[YOUR OBJECTIVE]: Every line below that contains the word "offset" must be copied.

┏━━

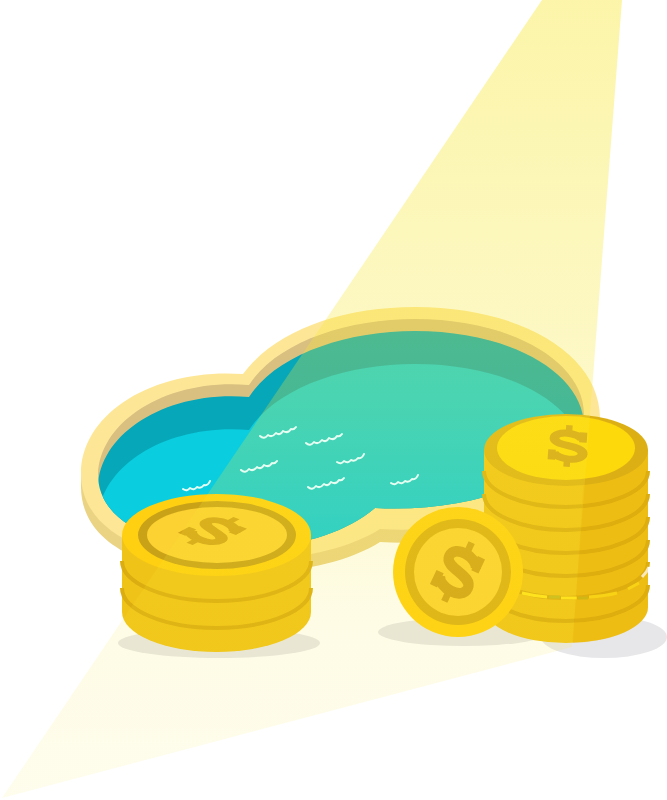
<!DOCTYPE html>
<html lang="en">
<head>
<meta charset="utf-8">
<title>Pool and coins</title>
<style>
:root{
  --paper:#fff; --shadow:#e7e7e9;
  --rim:#fde797; --rim-side:#ebd384; --rim-inner:#d9c080;
  --wall:#06a7b8; --water:#0acde0; --foam:#e6fff2;
  --gold:#f0c318; --gold-line:#dbad10; --gold-bright:#ffd011;
  --gold-ring:#dcb014; --gold-ring-deep:#c9a218; --gold-face:#fcd232; --gold-face-vivid:#fdd90c;
  --dollar:#d3a418; --light:#f7e733;
}
html,body{margin:0;background:var(--paper)}
body{width:667px;height:800px;overflow:hidden}
svg{display:block}
.shadow{fill:var(--shadow)}
.waves{fill:none;stroke:var(--foam);stroke-width:2;stroke-linecap:round;stroke-linejoin:round}
.seams{fill:none;stroke:var(--gold-line);stroke-width:4}
.body{fill:var(--gold)}
.dollar{fill:var(--dollar);stroke:var(--dollar)}
</style>
</head>
<body>
<svg width="667" height="800" viewBox="0 0 667 800" role="img" aria-label="A swimming pool with gold coin stacks in a beam of light">
  <defs>
    <linearGradient id="beam-fade" gradientUnits="userSpaceOnUse" x1="0" y1="0" x2="0" y2="800">
      <stop offset="0" stop-color="var(--light)" stop-opacity=".42"/>
      <stop offset=".5" stop-color="var(--light)" stop-opacity=".27"/>
      <stop offset=".76" stop-color="var(--light)" stop-opacity=".13"/>
      <stop offset="1" stop-color="var(--light)" stop-opacity=".09"/>
    </linearGradient>
    <path id="pool-rim" d="M81 474C81 412 155 368 243 374C275 331 340 307 415 307C522 307 600 355 600 418C600 485 500 536 380 529C350 548 300 561 235 561C140 561 81 528 81 474Z"/>
    <path id="pool-basin" d="M98 474C100 422 165 378 249 385C276 343 345 319 415 319C512 319 584 362 584 414C584 470 485 514 375 508C345 533 300 548 238 548C150 548 98 520 98 474Z"/>
    <clipPath id="basin-clip"><use href="#pool-basin"/></clipPath>
    <path id="wave" d="M-18 5q4 4 8-1q4 3 8-2q4 3 7-2q5 3 8-2q3 1 5-2"/>
    <path id="wave-short" d="M-14 4q4 3 7-1q4 3 7-1q4 2 7-2q4 1 6-4"/>
    <g id="dollar-sign">
      <path d="M13-9C10-18-13-20-13-9C-13 2 14-3 14 9C14 20-10 19-13 9" fill="none" stroke-width="9"/>
      <path d="M10-19h7v13h-7zM-18 6h7v13h-7zM-3-27h6v11h-6zM-3 16h6v11h-6z" stroke="none"/>
    </g>
  </defs>

  <g id="ground-shadows" class="shadow">
    <ellipse cx="219" cy="643" rx="101" ry="15"/>
    <ellipse cx="464" cy="632" rx="86" ry="14"/>
    <ellipse cx="604" cy="637" rx="63" ry="21"/>
  </g>

  <g id="pool">
    <use href="#pool-rim" y="13" fill="var(--rim-side)"/>
    <path d="M81 474v13L100 490V470z" fill="var(--rim-side)"/>
    <use href="#pool-rim" fill="var(--rim)"/>
    <use href="#pool-basin" fill="var(--rim-inner)"/>
    <g clip-path="url(#basin-clip)">
      <use href="#pool-basin" y="12" fill="var(--wall)"/>
      <use href="#pool-basin" y="45" fill="var(--water)"/>
    </g>
  </g>

  <g id="coin-stack-tall">
    <path class="body" d="M484 450V607A82 36 0 0 0 648 607V450Z"/>
    <g class="seams">
      <path d="M484 471A82 36 0 0 0 648 471"/>
      <path d="M484 494A82 36 0 0 0 648 494"/>
      <path d="M484 517A82 36 0 0 0 648 517"/>
      <path d="M484 540A82 36 0 0 0 648 540"/>
      <path d="M484 562A82 36 0 0 0 648 562"/>
      <path d="M484 585A82 36 0 0 0 648 585"/>
    </g>
    <g fill="none" stroke-width="3">
      <path d="M522 593Q534 596 547 597M561 598H577M589 597Q605 596 617 593M628 589L639 583" stroke="#ffe21a"/>
      <path d="M549 597H560M578 598H588" stroke="#c9bb1c"/>
      <path d="M642 577Q647 572 649 567" stroke="#fff"/>
    </g>
    <path d="M588 415L648 450V607A82 36 0 0 1 573 643Z" fill="#e5ae08" opacity=".28"/>
    <ellipse cx="566" cy="450" rx="82" ry="36" fill="var(--gold-ring)"/>
    <ellipse cx="566" cy="448" rx="69" ry="32" fill="var(--gold-face-vivid)"/>
    <g class="dollar" transform="translate(568 446) rotate(4) scale(1.08 .77)"><use href="#dollar-sign"/></g>
  </g>

  <g id="coin-standing">
    <circle cx="458" cy="572" r="65" fill="var(--gold-bright)"/>
    <circle cx="458" cy="572" r="53" fill="var(--gold-ring)"/>
    <circle cx="458" cy="572" r="44" fill="var(--gold-face)"/>
    <g class="dollar" transform="translate(458 572) rotate(25) scale(1.13 1.2)"><use href="#dollar-sign"/></g>
  </g>

  <g id="coin-stack-short">
    <path class="body" d="M122 535V612A94.500 40 0 0 0 311 612V535Z"/>
    <g class="seams">
      <path d="M122 561A94.500 40 0 0 0 311 561"/>
      <path d="M122 588A94.500 40 0 0 0 311 588"/>
    </g>
    <ellipse cx="216.500" cy="535" rx="94.500" ry="41" fill="var(--gold-bright)"/>
    <ellipse cx="217" cy="535" rx="79" ry="34" fill="var(--gold-ring-deep)"/>
    <ellipse cx="217" cy="535" rx="70" ry="28" fill="var(--gold-face)"/>
    <g class="dollar" transform="translate(213 531) scale(1.35 .62) rotate(40)"><use href="#dollar-sign"/></g>
  </g>

  <polygon id="light-beam" points="542,0 622,0 592,390 572,647 2,798" fill="url(#beam-fade)"/>

  <g id="water-waves" class="waves">
    <use href="#wave" x="278" y="431"/>
    <use href="#wave" x="324" y="438"/>
    <use href="#wave" x="259" y="465"/>
    <use href="#wave" x="326" y="482"/>
    <use href="#wave-short" x="351" y="458"/>
    <use href="#wave-short" x="405" y="479"/>
    <use href="#wave-short" x="197" y="485"/>
  </g>
</svg>
</body>
</html>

┗━━

[SOLUTION]:
      <stop offset="0" stop-color="var(--light)" stop-opacity=".42"/>
      <stop offset=".5" stop-color="var(--light)" stop-opacity=".27"/>
      <stop offset=".76" stop-color="var(--light)" stop-opacity=".13"/>
      <stop offset="1" stop-color="var(--light)" stop-opacity=".09"/>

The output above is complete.